What's The Best Fence Height
There are standard requirements for fences in any given vicinity. Backyard fences are usually higher than front yard ones. Homes close to traffic intersections cannot have high fences.
Generally, the ideal height for a fence is six feet. But, you'll find picket fences are three to four feet. Bear in mind that front yard fences are hardly higher than three feet in most vicinities.
Overhanging Branches On Your Property
A tree trunk might be in your neighbor's yard, with overhanging branches on your property. It's your responsibility to cut any branches that might be causing damage to your property on your side of the fence.
Ensure that you are careful when treating the tree branches so as not to damage the tree. Some trees are valuable and can be costly to replace.
If your neighbor warns you and you fail to address the complaint, you'll be liable for any damage caused to his property. Roots encroaching on the neighbor's property are the responsibility of the tree owner.
Most Common Neighbor Disputes
Disputes and misunderstandings are a common occurrence among neighbors. The sensible thing is to not let them escalate and get out of hand. However, some disputes might need you to involve authorities to resolve them.
The most common disputes homeowners encounter apart from boundaries, fences, and trees are:
- Overhanging gutters
- Party walls (houses that share a wall)

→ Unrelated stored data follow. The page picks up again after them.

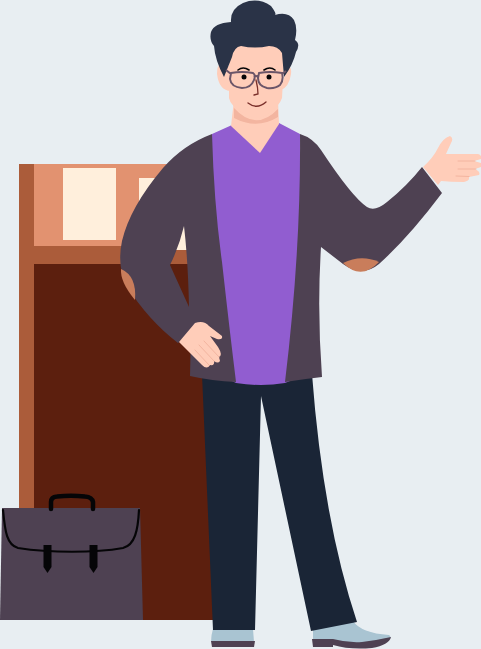
<!DOCTYPE html>
<html lang="en">
<head>
<meta charset="utf-8">
<title>Teacher at the classroom door</title>
<style>
:root {
  --wall: #e8eef2;
  --frame: #ab5c3a;
  --panel: #e29270;
  --paper: #ffefdc;
  --door: #5c1f0e;
  --jacket: #4e4152;
  --patch: #c97d5b;
  --shirt: #915dd0;
  --trousers: #1a2536;
  --hair: #2a3347;
  --skin: #ffcdb9;
  --skin-shade: #f3b5a0;
  --line: #7a2f2a;
  --shoe: #a9c4d2;
  --ink: #050507;
}
html, body { margin: 0; overflow: hidden; background: var(--wall); }
svg { display: block; }
.frame { fill: var(--frame); }
.panel { fill: var(--panel); }
.paper { fill: var(--paper); }
.door { fill: var(--door); }
.jacket { fill: var(--jacket); }
.patch { fill: var(--patch); }
.shirt { fill: var(--shirt); }
.trousers { fill: var(--trousers); }
.hair { fill: var(--hair); }
.skin { fill: var(--skin); }
.skin-shade { fill: var(--skin-shade); }
.shoe { fill: var(--shoe); }
.ink { fill: var(--ink); }
.ink-line { fill: none; stroke: var(--ink); stroke-linecap: round; stroke-linejoin: round; }
.face-line { fill: none; stroke: var(--line); stroke-width: 1.3; stroke-linecap: round; }
.finger-line { fill: none; stroke: var(--skin-shade); stroke-width: 1; stroke-linecap: round; }
.glasses { fill: none; stroke: #6b5568; stroke-width: 2; }
</style>
</head>
<body>
<svg width="481" height="649" viewBox="0 0 481 649" role="img" aria-label="A teacher in glasses and a cardigan gestures beside a door and a briefcase">
  <defs>
    <g id="buckle">
      <path class="ink" d="M0 0H8V22L4 28L0 22Z"/>
    </g>
  </defs>
  <rect width="481" height="649" fill="var(--wall)"/>

  <g id="doorway">
    <rect class="frame" x="19" y="164" width="195" height="456"/>
    <rect class="panel" x="34" y="164" width="180" height="82"/>
    <rect class="paper" x="63" y="168" width="53" height="72"/>
    <rect class="paper" x="139" y="178" width="53" height="72"/>
    <rect class="door" x="34" y="264" width="180" height="356"/>
  </g>

  <g id="briefcase">
    <path class="jacket" d="M2 508H140L143 620H0Z"/>
    <path class="ink-line" stroke-width="2.2" d="M3 510C5 532 7 545 18 548C50 553 95 553 123 548C135 545 138 530 139 510"/>
    <path class="ink-line" stroke-width="4.5" d="M51 509V502Q51 497 57 496.500Q71 495 85 496.500Q92 497 93 502V509"/>
    <use href="#buckle" x="43.500" y="545"/>
    <use href="#buckle" x="89.500" y="545"/>
  </g>

  <g id="shoes">
    <path class="shoe" d="M213 629H253L254 642H211Q211 635 213 629Z"/>
    <path class="jacket" d="M211 641H255L254 647H212Z"/>
    <path class="shoe" d="M313 629L353 621Q361 633 389 635Q393 638 386 642Q362 650 337 641L313 641Z"/>
    <path class="jacket" d="M312 639H333Q348 643 362 642Q378 640 391 637Q389 645 372 648Q350 650 333 645V647H313Z"/>
  </g>

  <g id="trousers">
    <path class="trousers" d="M202 374H312Q323 520 357 622L311 631L261 396L255 630H213Z"/>
  </g>

  <g id="cardigan">
    <path class="shirt" d="M212 134L232 125L260 145L279 123L300 134L305 375L285 383Q261 387 236 383L210 370Z"/>
    <path class="jacket" d="M212 134Q214 205 222 262Q229 325 236 382Q212 381 190 376L191 330L178 343Q148 320 126 285Q117 265 122 241Q130 207 163 168Q183 145 212 134ZM184 226Q179 247 170 265L189 307Q188 260 184 226Z" fill-rule="evenodd"/>
    <path class="jacket" d="M300 134Q313 138 321 150Q352 197 367 207Q375 212 387 202Q407 186 422 167L442 193Q409 237 379 264Q362 278 343 264L321 247Q317 310 322 377Q304 379 285 382Q301 250 300 134Z"/>
    <path class="patch" d="M121 269Q137 276 135 300Q120 282 121 269Z"/>
    <path class="patch" d="M343 263Q361 254 379 262Q361 281 343 263Z"/>
  </g>

  <g id="hand-on-hip">
    <path class="skin" d="M179 342L195 323Q204 320 209 326L222 336Q223 340 217 339L210 336L218 347Q223 355 219 357L220 361Q218 364 214 361Q215 366 210 365Q207 370 202 365Z"/>
    <path class="finger-line" d="M204 341L219 357M199 345L214 361M195 350L209 365"/>
  </g>

  <g id="open-hand">
    <path class="skin" d="M423 167Q433 158 438 148Q443 138 450 136Q454 138 451 143L446 154L478 154Q482 155 481 159L474 161L481 163V167L475 169Q481 172 479 175L469 177Q470 181 464 182Q451 182 441 181L438 185Z"/>
    <path class="finger-line" d="M458 161L475 161M458 169L476 169M456 176L469 176.500"/>
  </g>

  <g id="head">
    <path class="skin" d="M234 100H278L279 124L260 153L231 126Z"/>
    <path class="skin-shade" d="M234 108Q256 132 278 109V117Q257 130 234 118Z"/>
    <path class="skin" d="M220 64Q217 66 217 74Q219 90 230 91L229 66ZM287 66Q292 66 291 74Q289 87 281 90Z"/>
    <path class="skin" d="M229 44H285L282 98Q279 107 267 115Q256 122 246 115Q230 106 229 98Z"/>
    <path class="hair" d="M224 77Q215 60 214 46Q209 40 211 32Q214 23 231 22Q230 9 243 3Q258 -3 271 6Q277 14 275 15Q288 11 294 20Q298 28 295 40Q301 44 296 52Q293 65 284 77L282 53Q278 46 269 46Q255 49 241 46Q234 47 232 57Z"/>
    <g id="features">
      <path class="ink-line" stroke-width="1.6" d="M238 70Q243 66 249 70M264 70Q270 66 275 70"/>
      <circle class="ink" cx="244" cy="77" r="2.500"/>
      <circle class="ink" cx="269" cy="77" r="2.500"/>
      <path class="glasses" d="M231 73Q242 71 253 73Q256 75 254 80Q251 88 242 88Q231 87 230 79ZM259 73Q270 71 282 73Q284 80 280 85Q275 89 267 88Q258 86 258 78ZM254 77Q256 75 258 77M226 70L231 74M282 74L286 71"/>
      <path class="face-line" d="M256 80Q258 88 258 94L254 95M248 103Q257 110 266 102"/>
    </g>
  </g>
</svg>
</body>
</html>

- Shared amenities
- Anti-social neighbors
If all your efforts in resolving any conflict with your neighbor are futile, you should consider selling your property and relocating to another vicinity. It will save you unnecessary lawsuits and spare your nerves.
A neighbor's leaning fence can be repaired by either party to avoid damaging property. If there are any disputes, involve the services of a professional from the local authorities.
Before purchasing any property, find out as much as you can about your future neighbors. A nasty neighbor can run you out of town!